• **Problem statement**
Do not include the pictures; repeat the rest of the data exactly.

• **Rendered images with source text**
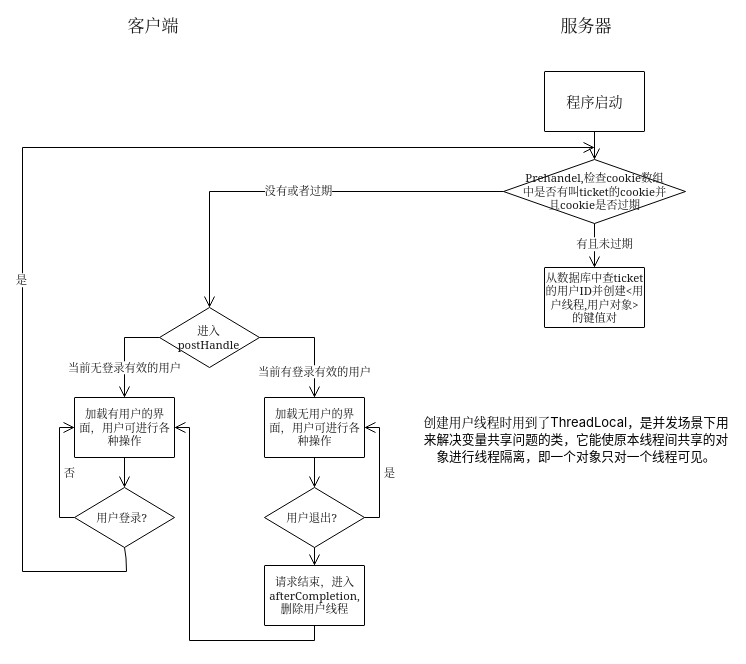
<!DOCTYPE html>
<html lang="zh-CN">
<head>
<meta charset="utf-8">
<title>登录流程图</title>
<style>
:root {
  --paper: #fff;
  --ink: #000;
  --text: #1a1a1a;
  --serif: "Noto Serif", "Noto Serif CJK SC", serif;
  --sans: Inter, "Noto Sans CJK SC", sans-serif;
}
* { box-sizing: border-box; margin: 0; }
html, body { width: 746px; height: 664px; overflow: hidden; background: var(--paper); }
.chart {
  position: relative; width: 746px; height: 664px; overflow: hidden;
  color: var(--text); font: 11.3px/13.5px var(--serif); white-space: nowrap; text-align: center;
}
.wires { position: absolute; inset: 0; fill: none; stroke: var(--ink); stroke-width: 1; }
.lane { position: absolute; top: 14px; width: 80px; font-size: 17px; font-weight: 400; line-height: 24px; }
.node {
  position: absolute; left: var(--x); top: var(--y); width: 101px; height: 61px;
  display: flex; align-items: center; justify-content: center;
}
.process { border: 1px solid var(--ink); border-radius: 1px; background: var(--paper); }
.start { font-size: 14.1px; }
.check { width: 183px; height: 65px; }
.label {
  position: absolute; left: var(--x); top: var(--y); transform: translate(-50%, -50%);
  background: var(--paper);
}
.note {
  position: absolute; left: 416px; top: 414px; width: 320px;
  font: 12.7px/17px var(--sans); color: var(--ink);
}
.note .lead { font-family: var(--serif); }
.note .term { font-size: 13px; }
</style>
</head>
<body>
<main class="chart">
  <svg class="wires" width="746" height="664" viewBox="0 0 746 664" aria-hidden="true">
    <defs>
      <marker id="arrow" markerUnits="userSpaceOnUse" markerWidth="14" markerHeight="14" refX="11" refY="7" orient="auto">
        <path d="M1 2 L11 7 L1 12"/>
      </marker>
    </defs>
    <g transform="translate(.5 .5)">
      <g class="decisions">
        <polygon points="503,191 594,159 685,191 594,223"/>
        <polygon points="159,337 209,307 259,337 209,367"/>
        <polygon points="74,517 124,487 174,517 124,547"/>
        <polygon points="264,517 314,487 364,517 314,547"/>
      </g>
      <g class="flows" marker-end="url(#arrow)">
        <path marker-end="url(#arrow)" d="M594 131 V158"/>
        <path marker-end="url(#arrow)" d="M124 547 Q126 556 126 571 H22 V147 H593"/>
        <path marker-end="url(#arrow)" d="M503 191 H209 V306"/>
        <path marker-end="url(#arrow)" d="M594 223 V266"/>
        <path marker-end="url(#arrow)" d="M159 337 H124 V396"/>
        <path marker-end="url(#arrow)" d="M259 337 H314 V396"/>
        <path marker-end="url(#arrow)" d="M124 457 V486"/>
        <path marker-end="url(#arrow)" d="M314 457 V486"/>
        <path marker-end="url(#arrow)" d="M74 517 H59 V427 H73"/>
        <path marker-end="url(#arrow)" d="M364 517 H379 V427 H365"/>
        <path marker-end="url(#arrow)" d="M314 547 V564"/>
        <path marker-end="url(#arrow)" d="M314 625 V640 H189 V427 H175"/>
      </g>
    </g>
  </svg>

  <h2 class="lane" style="left:113px">客户端</h2>
  <h2 class="lane" style="left:546px">服务器</h2>

  <div class="node process start" style="--x:544px;--y:71px">程序启动</div>
  <div class="node check" style="--x:503px;--y:159px">Prehandel,检查cookie数组<br>中是否有叫ticket的cookie并<br>且cookie是否过期</div>
  <div class="node process" style="--x:544px;--y:267px">从数据库中查ticket<br>的用户ID并创建&lt;用<br>户线程,用户对象&gt;<br>的键值对</div>
  <div class="node" style="--x:158px;--y:307px">进入<br>postHandle</div>
  <div class="node process" style="--x:74px;--y:397px">加载有用户的界<br>面，用户可进行各<br>种操作</div>
  <div class="node process" style="--x:264px;--y:397px">加载无用户的界<br>面，用户可进行各<br>种操作</div>
  <div class="node" style="--x:71px;--y:487px">用户登录?</div>
  <div class="node" style="--x:261px;--y:487px">用户退出?</div>
  <div class="node process" style="--x:264px;--y:565px">请求结束，进入<br>afterCompletion,<br>删除用户线程</div>

  <span class="label" style="--x:298.5px;--y:191px">没有或者过期</span>
  <span class="label" style="--x:604.5px;--y:244px">有且未过期</span>
  <span class="label" style="--x:21.5px;--y:280px">是</span>
  <span class="label" style="--x:124.5px;--y:367.5px">当前无登录有效的用户</span>
  <span class="label" style="--x:314.5px;--y:371.5px">当前有登录有效的用户</span>
  <span class="label" style="--x:69.5px;--y:472.5px">否</span>
  <span class="label" style="--x:389.5px;--y:472.5px">是</span>

  <p class="note"><span class="lead">创建用户线程时用到了</span><span class="term">ThreadLocal</span>，是并发场景下用<br>来解决变量共享问题的类，它能使原本线程间共享的对<br>象进行线程隔离，即一个对象只对一个线程可见。</p>
</main>
</body>
</html>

• **Your response**
<!DOCTYPE html>
<html lang="zh-CN">
<head>
<meta charset="utf-8">
<title>登录流程图</title>
<style>
:root {
  --paper: #fff;
  --ink: #000;
  --text: #1a1a1a;
  --serif: "Noto Serif", "Noto Serif CJK SC", serif;
  --sans: Inter, "Noto Sans CJK SC", sans-serif;
}
* { box-sizing: border-box; margin: 0; }
html, body { width: 746px; height: 664px; overflow: hidden; background: var(--paper); }
.chart {
  position: relative; width: 746px; height: 664px; overflow: hidden;
  color: var(--text); font: 11.3px/13.5px var(--serif); white-space: nowrap; text-align: center;
}
.wires { position: absolute; inset: 0; fill: none; stroke: var(--ink); stroke-width: 1; }
.lane { position: absolute; top: 14px; width: 80px; font-size: 17px; font-weight: 400; line-height: 24px; }
.node {
  position: absolute; left: var(--x); top: var(--y); width: 101px; height: 61px;
  display: flex; align-items: center; justify-content: center;
}
.process { border: 1px solid var(--ink); border-radius: 1px; background: var(--paper); }
.start { font-size: 14.1px; }
.check { width: 183px; height: 65px; }
.label {
  position: absolute; left: var(--x); top: var(--y); transform: translate(-50%, -50%);
  background: var(--paper);
}
.note {
  position: absolute; left: 416px; top: 414px; width: 320px;
  font: 12.7px/17px var(--sans); color: var(--ink);
}
.note .lead { font-family: var(--serif); }
.note .term { font-size: 13px; }
</style>
</head>
<body>
<main class="chart">
  <svg class="wires" width="746" height="664" viewBox="0 0 746 664" aria-hidden="true">
    <defs>
      <marker id="arrow" markerUnits="userSpaceOnUse" markerWidth="14" markerHeight="14" refX="11" refY="7" orient="auto">
        <path d="M1 2 L11 7 L1 12"/>
      </marker>
    </defs>
    <g transform="translate(.5 .5)">
      <g class="decisions">
        <polygon points="503,191 594,159 685,191 594,223"/>
        <polygon points="159,337 209,307 259,337 209,367"/>
        <polygon points="74,517 124,487 174,517 124,547"/>
        <polygon points="264,517 314,487 364,517 314,547"/>
      </g>
      <g class="flows" marker-end="url(#arrow)">
        <path marker-end="url(#arrow)" d="M594 131 V158"/>
        <path marker-end="url(#arrow)" d="M124 547 Q126 556 126 571 H22 V147 H593"/>
        <path marker-end="url(#arrow)" d="M503 191 H209 V306"/>
        <path marker-end="url(#arrow)" d="M594 223 V266"/>
        <path marker-end="url(#arrow)" d="M159 337 H124 V396"/>
        <path marker-end="url(#arrow)" d="M259 337 H314 V396"/>
        <path marker-end="url(#arrow)" d="M124 457 V486"/>
        <path marker-end="url(#arrow)" d="M314 457 V486"/>
        <path marker-end="url(#arrow)" d="M74 517 H59 V427 H73"/>
        <path marker-end="url(#arrow)" d="M364 517 H379 V427 H365"/>
        <path marker-end="url(#arrow)" d="M314 547 V564"/>
        <path marker-end="url(#arrow)" d="M314 625 V640 H189 V427 H175"/>
      </g>
    </g>
  </svg>

  <h2 class="lane" style="left:113px">客户端</h2>
  <h2 class="lane" style="left:546px">服务器</h2>

  <div class="node process start" style="--x:544px;--y:71px">程序启动</div>
  <div class="node check" style="--x:503px;--y:159px">Prehandel,检查cookie数组<br>中是否有叫ticket的cookie并<br>且cookie是否过期</div>
  <div class="node process" style="--x:544px;--y:267px">从数据库中查ticket<br>的用户ID并创建&lt;用<br>户线程,用户对象&gt;<br>的键值对</div>
  <div class="node" style="--x:158px;--y:307px">进入<br>postHandle</div>
  <div class="node process" style="--x:74px;--y:397px">加载有用户的界<br>面，用户可进行各<br>种操作</div>
  <div class="node process" style="--x:264px;--y:397px">加载无用户的界<br>面，用户可进行各<br>种操作</div>
  <div class="node" style="--x:71px;--y:487px">用户登录?</div>
  <div class="node" style="--x:261px;--y:487px">用户退出?</div>
  <div class="node process" style="--x:264px;--y:565px">请求结束，进入<br>afterCompletion,<br>删除用户线程</div>

  <span class="label" style="--x:298.5px;--y:191px">没有或者过期</span>
  <span class="label" style="--x:604.5px;--y:244px">有且未过期</span>
  <span class="label" style="--x:21.5px;--y:280px">是</span>
  <span class="label" style="--x:124.5px;--y:367.5px">当前无登录有效的用户</span>
  <span class="label" style="--x:314.5px;--y:371.5px">当前有登录有效的用户</span>
  <span class="label" style="--x:69.5px;--y:472.5px">否</span>
  <span class="label" style="--x:389.5px;--y:472.5px">是</span>

  <p class="note"><span class="lead">创建用户线程时用到了</span><span class="term">ThreadLocal</span>，是并发场景下用<br>来解决变量共享问题的类，它能使原本线程间共享的对<br>象进行线程隔离，即一个对象只对一个线程可见。</p>
</main>
</body>
</html>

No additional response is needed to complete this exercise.